Fire department in a time of change

NAUGATUCK — The Naugatuck Fire Department is bracing for unprecedented change over the next couple of months.

There will be a search for a new fire chief, new leadership on the fire commission and a rush to replace a quarter of the department’s line firefighters.

“It’s pretty busy with all of those things,” Interim Fire Chief Ellen Murray said.

Murray is in charge, at least for now, of overseeing a department where members say high turnover and constant change is causing a drop in morale. She is adamant that she is working to boost spirits, though she would not discuss her specific plans because she said some of them are part of ongoing negotiations with borough leaders.

Meanwhile, it appears elected officials are trying to work with her. The Board of Mayor and Burgesses voted 8-1 Tuesday to approve new contract terms with Murray that will pay her at the same rate as a full-time chief. The addendum to her contact is retroactive to Aug. 29 and will run through June 30 or until a new fire chief is named. The agreement pays her a base salary of $88,320 for as long as she is chief, and she will be given a $5,000 stipend to serve as training officer.

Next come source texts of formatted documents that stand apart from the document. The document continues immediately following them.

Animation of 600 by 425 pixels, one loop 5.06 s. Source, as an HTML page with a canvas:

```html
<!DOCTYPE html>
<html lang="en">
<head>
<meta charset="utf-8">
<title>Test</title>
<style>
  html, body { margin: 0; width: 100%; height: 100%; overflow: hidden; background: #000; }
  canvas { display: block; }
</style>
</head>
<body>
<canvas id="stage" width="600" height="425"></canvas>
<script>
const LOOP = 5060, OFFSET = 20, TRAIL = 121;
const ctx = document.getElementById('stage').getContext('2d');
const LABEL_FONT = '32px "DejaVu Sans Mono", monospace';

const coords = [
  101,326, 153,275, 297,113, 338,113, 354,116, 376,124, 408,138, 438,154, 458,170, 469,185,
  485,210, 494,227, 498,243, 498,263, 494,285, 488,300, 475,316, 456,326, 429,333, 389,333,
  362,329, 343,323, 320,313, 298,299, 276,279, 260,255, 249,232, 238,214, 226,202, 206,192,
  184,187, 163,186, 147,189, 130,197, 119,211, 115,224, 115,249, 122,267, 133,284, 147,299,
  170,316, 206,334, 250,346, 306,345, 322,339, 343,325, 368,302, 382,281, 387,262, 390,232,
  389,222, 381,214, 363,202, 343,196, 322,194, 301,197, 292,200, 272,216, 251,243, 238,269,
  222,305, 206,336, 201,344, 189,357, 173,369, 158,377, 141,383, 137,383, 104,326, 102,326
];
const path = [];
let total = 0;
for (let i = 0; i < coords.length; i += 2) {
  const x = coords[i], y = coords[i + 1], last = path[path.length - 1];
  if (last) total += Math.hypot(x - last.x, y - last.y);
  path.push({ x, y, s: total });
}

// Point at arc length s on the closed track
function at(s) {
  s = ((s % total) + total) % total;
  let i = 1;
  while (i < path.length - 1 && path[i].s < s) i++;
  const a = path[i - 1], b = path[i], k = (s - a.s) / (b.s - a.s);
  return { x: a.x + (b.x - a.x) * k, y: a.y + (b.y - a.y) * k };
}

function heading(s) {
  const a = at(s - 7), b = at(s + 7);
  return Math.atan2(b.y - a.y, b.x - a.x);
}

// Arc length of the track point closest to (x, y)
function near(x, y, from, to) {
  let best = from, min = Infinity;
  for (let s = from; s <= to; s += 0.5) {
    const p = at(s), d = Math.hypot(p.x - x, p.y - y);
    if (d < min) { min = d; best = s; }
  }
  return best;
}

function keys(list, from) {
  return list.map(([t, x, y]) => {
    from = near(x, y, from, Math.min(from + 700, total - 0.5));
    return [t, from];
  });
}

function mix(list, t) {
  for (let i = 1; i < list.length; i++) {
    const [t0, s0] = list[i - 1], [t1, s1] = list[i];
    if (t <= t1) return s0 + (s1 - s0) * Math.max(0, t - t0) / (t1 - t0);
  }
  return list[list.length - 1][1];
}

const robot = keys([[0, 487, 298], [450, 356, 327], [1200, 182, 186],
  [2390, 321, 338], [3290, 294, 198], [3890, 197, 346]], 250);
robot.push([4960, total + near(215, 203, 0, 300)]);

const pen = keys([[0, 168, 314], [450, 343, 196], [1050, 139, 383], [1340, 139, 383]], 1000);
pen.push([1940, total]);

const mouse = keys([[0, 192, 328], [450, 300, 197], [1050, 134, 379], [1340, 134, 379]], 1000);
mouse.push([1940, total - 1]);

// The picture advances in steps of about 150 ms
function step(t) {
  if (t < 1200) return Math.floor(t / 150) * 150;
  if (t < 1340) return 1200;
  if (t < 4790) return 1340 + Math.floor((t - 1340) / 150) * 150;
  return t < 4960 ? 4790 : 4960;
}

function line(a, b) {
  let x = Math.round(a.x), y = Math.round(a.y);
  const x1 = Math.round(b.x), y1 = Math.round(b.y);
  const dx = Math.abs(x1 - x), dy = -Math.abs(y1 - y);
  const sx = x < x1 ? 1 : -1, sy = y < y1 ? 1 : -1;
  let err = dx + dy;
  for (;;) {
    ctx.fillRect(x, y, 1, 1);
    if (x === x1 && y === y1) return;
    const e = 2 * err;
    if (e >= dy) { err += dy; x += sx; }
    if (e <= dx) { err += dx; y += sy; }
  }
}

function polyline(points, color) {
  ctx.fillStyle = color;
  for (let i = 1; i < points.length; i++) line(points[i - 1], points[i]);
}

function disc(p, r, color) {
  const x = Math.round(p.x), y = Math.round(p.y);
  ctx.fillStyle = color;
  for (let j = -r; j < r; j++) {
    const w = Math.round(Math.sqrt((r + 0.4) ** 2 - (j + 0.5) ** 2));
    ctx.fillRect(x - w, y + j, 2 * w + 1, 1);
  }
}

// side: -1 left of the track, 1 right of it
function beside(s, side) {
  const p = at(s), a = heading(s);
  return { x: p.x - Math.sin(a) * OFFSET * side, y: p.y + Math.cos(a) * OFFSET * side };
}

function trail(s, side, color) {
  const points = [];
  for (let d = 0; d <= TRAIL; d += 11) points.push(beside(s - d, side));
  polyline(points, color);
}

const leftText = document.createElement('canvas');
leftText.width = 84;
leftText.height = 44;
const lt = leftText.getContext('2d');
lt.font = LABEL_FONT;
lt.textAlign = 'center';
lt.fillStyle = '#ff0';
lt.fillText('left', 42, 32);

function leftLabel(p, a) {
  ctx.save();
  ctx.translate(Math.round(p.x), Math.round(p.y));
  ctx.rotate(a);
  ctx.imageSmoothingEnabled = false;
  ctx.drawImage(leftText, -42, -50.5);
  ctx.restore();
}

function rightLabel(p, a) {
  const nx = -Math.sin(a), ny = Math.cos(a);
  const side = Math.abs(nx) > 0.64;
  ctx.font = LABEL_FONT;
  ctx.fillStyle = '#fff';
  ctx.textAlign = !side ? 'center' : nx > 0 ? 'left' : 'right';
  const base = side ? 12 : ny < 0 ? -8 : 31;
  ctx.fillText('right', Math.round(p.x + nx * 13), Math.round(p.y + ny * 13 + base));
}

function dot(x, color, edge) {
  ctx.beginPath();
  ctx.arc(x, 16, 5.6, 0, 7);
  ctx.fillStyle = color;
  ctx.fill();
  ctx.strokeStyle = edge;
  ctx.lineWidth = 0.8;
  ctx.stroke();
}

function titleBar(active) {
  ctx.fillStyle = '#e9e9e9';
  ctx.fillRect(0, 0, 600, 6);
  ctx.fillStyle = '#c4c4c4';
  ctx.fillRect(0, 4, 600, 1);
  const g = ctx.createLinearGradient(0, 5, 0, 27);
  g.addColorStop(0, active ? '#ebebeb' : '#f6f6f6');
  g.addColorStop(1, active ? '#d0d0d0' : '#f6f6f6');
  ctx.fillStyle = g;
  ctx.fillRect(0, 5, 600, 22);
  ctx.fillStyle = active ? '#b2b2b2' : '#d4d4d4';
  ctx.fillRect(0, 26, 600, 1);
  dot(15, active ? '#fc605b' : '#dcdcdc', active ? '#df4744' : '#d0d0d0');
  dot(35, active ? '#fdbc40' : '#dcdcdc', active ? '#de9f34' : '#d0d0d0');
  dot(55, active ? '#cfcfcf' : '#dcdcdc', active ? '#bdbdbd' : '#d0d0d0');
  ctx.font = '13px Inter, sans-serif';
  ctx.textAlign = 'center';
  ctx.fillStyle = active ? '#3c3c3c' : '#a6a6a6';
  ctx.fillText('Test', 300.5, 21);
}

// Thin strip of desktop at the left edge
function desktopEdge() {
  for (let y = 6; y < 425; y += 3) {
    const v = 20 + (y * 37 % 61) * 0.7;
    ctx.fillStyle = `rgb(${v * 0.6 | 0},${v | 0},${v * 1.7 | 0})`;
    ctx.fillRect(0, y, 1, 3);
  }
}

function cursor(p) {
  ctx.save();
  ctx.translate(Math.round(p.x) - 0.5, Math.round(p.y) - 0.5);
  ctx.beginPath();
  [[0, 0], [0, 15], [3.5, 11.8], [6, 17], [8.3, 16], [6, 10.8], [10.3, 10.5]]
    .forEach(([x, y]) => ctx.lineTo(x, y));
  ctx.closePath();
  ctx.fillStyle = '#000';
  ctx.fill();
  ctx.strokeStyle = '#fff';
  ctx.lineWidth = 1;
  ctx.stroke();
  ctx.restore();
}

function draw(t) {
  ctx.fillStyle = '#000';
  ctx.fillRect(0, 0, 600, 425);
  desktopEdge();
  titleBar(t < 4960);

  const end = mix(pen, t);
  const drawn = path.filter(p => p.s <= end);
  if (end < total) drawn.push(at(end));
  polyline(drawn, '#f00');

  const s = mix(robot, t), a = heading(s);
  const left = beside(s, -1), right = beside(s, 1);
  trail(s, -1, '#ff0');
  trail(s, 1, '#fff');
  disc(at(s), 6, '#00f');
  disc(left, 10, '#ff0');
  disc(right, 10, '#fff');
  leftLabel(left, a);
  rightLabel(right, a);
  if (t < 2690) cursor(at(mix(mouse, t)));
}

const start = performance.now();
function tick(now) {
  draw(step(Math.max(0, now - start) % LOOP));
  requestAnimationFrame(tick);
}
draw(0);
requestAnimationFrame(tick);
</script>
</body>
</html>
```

Murray said she plans to apply for the chief’s position. It is unclear at this point whether anyone else within the department plans to apply, said John Ford, who was appointed fire commission chairman last week.

He said the commission plans to look at both internal and external candidates.

“We want to have a comparison to what is out there,” he said.

Currently, the most pressing concern, he said, is replacing eight line officers; the department has four shifts of eight firefighters apiece, or 32 total line firefighters.

The department has been authorized to hire up to six people thus far, and it has made conditional offers to three.

The high turnover has been blamed on firefighters going to other towns that still offer pensions.

Naugatuck’s new public employees no longer receive traditional pension plans; instead they are enrolled in defined contribution plans, similar to 401(k) plans in the private sector. Additionally, firefighters cannot pay into Social Security.

Naugatuck also has to replace several firefighters who retired early as part of a new contract plan in which the union waived traditional pensions in exchange for early retirement incentive plans and other perks.

Because of the high turnover, the firefighting positions are being filled on overtime, which is taxing not only financially but also on the firefighters, Ford said. The positions must be filled due to minimum manpower clauses in the union contract.

Ford acknowledges this is a tough stretch for the department, but he said he believes in Murray’s leadership ability.

“We have complete confidence in her, and if we didn’t, we would have looked around to bring in another interim chief,” he said.

Fire union President Tommy Moore could not be reached for comment.